● Your assignment: Among the entries that follow, find every line with the word "child" and list it.

● Task inputs:
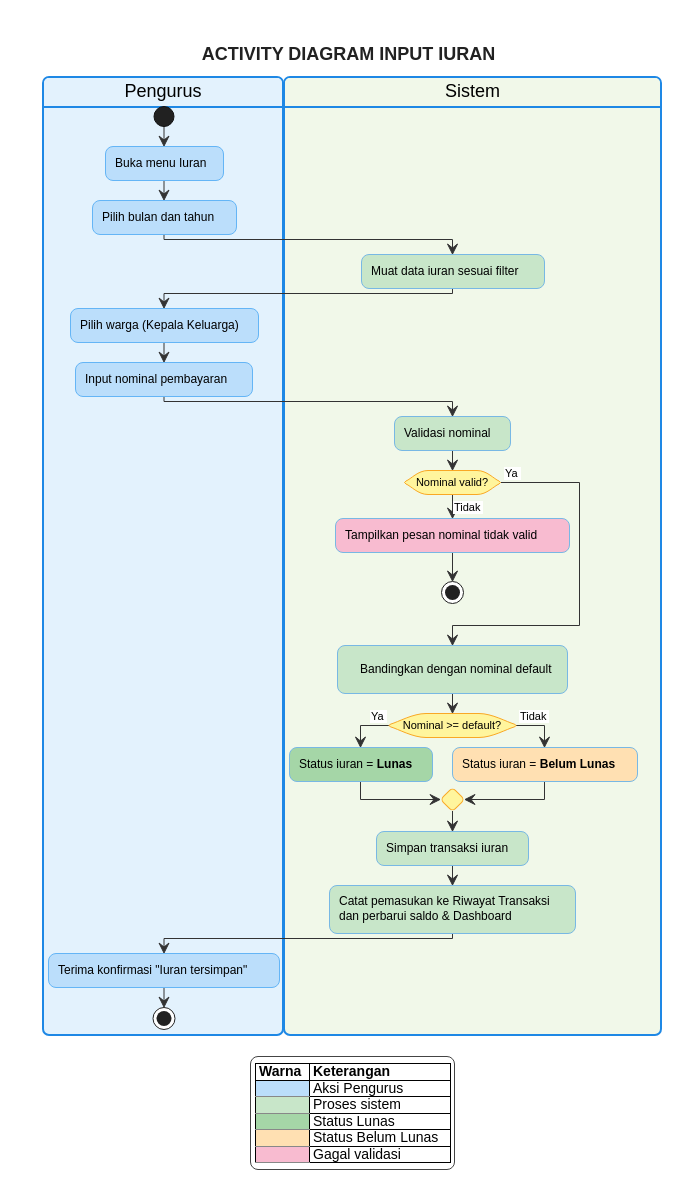
<!DOCTYPE html>
<html lang="id">
<head>
<meta charset="utf-8">
<title>Activity Diagram Input Iuran</title>
<style>
:root {
  --lane-line: #1e88e5;
  --lane-user: #e3f2fd;
  --lane-system: #f1f8e9;
  --user: #bbdefb;
  --user-line: #64b5f6;
  --system: #c8e6c9;
  --node-line: #78b8e4;
  --paid: #a5d6a7;
  --unpaid: #ffe0b2;
  --fail: #f8bbd0;
  --choice: #fff59d;
  --choice-line: #f9a825;
  --ink: #212121;
  --flow: #333;
}
* { box-sizing: border-box; margin: 0; padding: 0; }
html, body { width: 673px; height: 1182px; overflow: hidden; background: #fff; }
body { position: relative; font: 12px/15px "Liberation Sans", Arial, sans-serif; color: #000; }
h1 { position: absolute; left: 12px; width: 673px; top: 43px; text-align: center; font-size: 18px; line-height: 22px; color: var(--ink); white-space: nowrap; }
.lanes { position: absolute; left: 42px; top: 76px; width: 619px; height: 960px; display: grid; grid-template-columns: 242px 378px; }
.lane { border: 2px solid var(--lane-line); border-radius: 7px; overflow: hidden; }
.lane h2 { height: 30px; border-bottom: 2px solid var(--lane-line); background: inherit; font-size: 18px; font-weight: 400; line-height: 27px; text-align: center; }
.lane.user { background: var(--lane-user); }
.lane.system { background: var(--lane-system); margin-left: -1px; }
.flows { position: absolute; left: 0; top: 0; }
.line { fill: none; stroke: var(--flow); stroke-width: 1; }
.node { position: absolute; height: 35px; display: flex; align-items: center; padding: 0 0 1px 9px; border: 1px solid var(--node-line); border-radius: 8px; background: var(--system); white-space: nowrap; }
.node.user { background: var(--user); border-color: var(--user-line); }
.node.paid { background: var(--paid); }
.node.unpaid { background: var(--unpaid); }
.node.fail { background: var(--fail); }
.node.tall { height: 49px; }
.question, .branch { position: absolute; font-size: 11px; line-height: 13px; white-space: nowrap; text-align: center; }
.branch { background: #fff; text-align: left; padding-left: 1px; }
.legend { position: absolute; left: 250px; top: 1056px; width: 205px; height: 114px; padding: 6px 4px; border: 1px solid #444; border-radius: 8px; background: #fff; }
.legend table { width: 196px; height: 100px; border-collapse: collapse; table-layout: fixed; font-size: 14px; line-height: 15px; }
.legend th, .legend td { border: 1px solid #000; height: 16.5px; padding: 0 0 0 3px; text-align: left; white-space: nowrap; }
.legend th:first-child { width: 54px; }
.legend td:first-child { border-top-color: #888; border-bottom-color: #888; }
</style>
</head>
<body>
<h1>ACTIVITY DIAGRAM INPUT IURAN</h1>

<main class="lanes">
  <section class="lane user"><h2>Pengurus</h2></section>
  <section class="lane system"><h2>Sistem</h2></section>
</main>

<svg class="flows" width="673" height="1182" viewBox="0 0 673 1182" aria-hidden="true">
  <defs>
    <path id="arrow" d="M0 0 L-5 -10 L0 -6 L5 -10 Z" fill="#333" stroke="#333" stroke-width="1" stroke-linejoin="miter"/>
    <g id="stop">
      <circle r="11" fill="#fff" stroke="#212121"/>
      <circle r="7.5" fill="#212121"/>
    </g>
  </defs>

  <g class="line">
    <path d="M164 126V142M164 181V196"/>
    <path d="M164 235V239.5H452.5V250"/>
    <path d="M452.5 289V293.5H164V304"/>
    <path d="M164 343V358"/>
    <path d="M164 397V401.5H452.5V412"/>
    <path d="M452.5 451V466M452.5 494V514M452.5 553V577"/>
    <path d="M501 482.5H579.5V625.5H452.5V641"/>
    <path d="M452.5 694V709"/>
    <path d="M390 725.5H360.5V743M516 725.5H544.5V743"/>
    <path d="M360.5 782V799.5H436M544.5 782V799.5H469"/>
    <path d="M452.5 811V827M452.5 866V881"/>
    <path d="M452.5 934V938.5H164V949M164 988V1003"/>
  </g>

  <use href="#arrow" x="164" y="146"/>
  <use href="#arrow" x="164" y="200"/>
  <use href="#arrow" x="452.5" y="254"/>
  <use href="#arrow" x="164" y="308"/>
  <use href="#arrow" x="164" y="362"/>
  <use href="#arrow" x="452.5" y="416"/>
  <use href="#arrow" x="452.5" y="470"/>
  <use href="#arrow" x="452.5" y="518"/>
  <use href="#arrow" x="452.5" y="581"/>
  <use href="#arrow" x="452.5" y="645"/>
  <use href="#arrow" x="452.5" y="713"/>
  <use href="#arrow" x="360.5" y="747"/>
  <use href="#arrow" x="544.5" y="747"/>
  <use href="#arrow" transform="translate(440 799.5) rotate(-90)"/>
  <use href="#arrow" transform="translate(465 799.5) rotate(90)"/>
  <use href="#arrow" x="452.5" y="831"/>
  <use href="#arrow" x="452.5" y="885"/>
  <use href="#arrow" x="164" y="953"/>
  <use href="#arrow" x="164" y="1007"/>

  <circle cx="164" cy="116.5" r="10" fill="#212121" stroke="#111"/>
  <use href="#stop" x="452.5" y="592.5"/>
  <use href="#stop" x="164" y="1018.5"/>

  <g fill="#fff59d" stroke="#f9a825">
    <path d="M428 470.5H477C487 470.5 494 479 499 481Q502 482.5 499 484C494 486 487 494.5 477 494.5H428C418 494.5 411 486 406 484Q403 482.5 406 481C411 479 418 470.5 428 470.5Z"/>
    <path d="M426 713.5H479C492 713.5 507 722 514 724Q518 725.5 514 727C507 729 492 737.5 479 737.5H426C413 737.5 398 729 391 727Q387 725.5 391 724C398 722 413 713.5 426 713.5Z"/>
    <rect x="444" y="791" width="17" height="17" rx="4" transform="rotate(45 452.5 799.5)"/>
  </g>
</svg>

<div class="node user" style="left:105px;top:146px;width:119px">Buka menu Iuran</div>
<div class="node user" style="left:92px;top:200px;width:145px">Pilih bulan dan tahun</div>
<div class="node" style="left:361px;top:254px;width:184px">Muat data iuran sesuai filter</div>
<div class="node user" style="left:70px;top:308px;width:189px">Pilih warga (Kepala Keluarga)</div>
<div class="node user" style="left:75px;top:362px;width:178px">Input nominal pembayaran</div>
<div class="node" style="left:394px;top:416px;width:117px">Validasi nominal</div>

<div class="question" style="left:404px;top:476px;width:96px">Nominal valid?</div>
<div class="branch" style="left:504px;top:467px;width:17px">Ya</div>
<div class="branch" style="left:453px;top:501px;width:30px">Tidak</div>

<div class="node fail" style="left:335px;top:518px;width:235px">Tampilkan pesan nominal tidak valid</div>
<div class="node tall" style="left:337px;top:645px;width:231px;padding-left:22px">Bandingkan dengan nominal default</div>

<div class="question" style="left:388px;top:719px;width:128px">Nominal &gt;= default?</div>
<div class="branch" style="left:370px;top:710px;width:17px">Ya</div>
<div class="branch" style="left:519px;top:710px;width:30px">Tidak</div>

<div class="node paid" style="left:289px;top:747px;width:144px"><p>Status iuran = <b>Lunas</b></p></div>
<div class="node unpaid" style="left:452px;top:747px;width:186px"><p>Status iuran = <b>Belum Lunas</b></p></div>
<div class="node" style="left:376px;top:831px;width:153px">Simpan transaksi iuran</div>
<div class="node tall" style="left:329px;top:885px;width:247px"><p>Catat pemasukan ke Riwayat Transaksi<br>dan perbarui saldo &amp; Dashboard</p></div>
<div class="node user" style="left:48px;top:953px;width:232px">Terima konfirmasi "Iuran tersimpan"</div>

<aside class="legend">
  <table>
    <tr><th>Warna</th><th>Keterangan</th></tr>
    <tr><td style="background:var(--user)"></td><td>Aksi Pengurus</td></tr>
    <tr><td style="background:var(--system)"></td><td>Proses sistem</td></tr>
    <tr><td style="background:var(--paid)"></td><td>Status Lunas</td></tr>
    <tr><td style="background:var(--unpaid)"></td><td>Status Belum Lunas</td></tr>
    <tr><td style="background:var(--fail)"></td><td>Gagal validasi</td></tr>
  </table>
</aside>
</body>
</html>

● Task result:
.legend th:first-child { width: 54px; }
.legend td:first-child { border-top-color: #888; border-bottom-color: #888; }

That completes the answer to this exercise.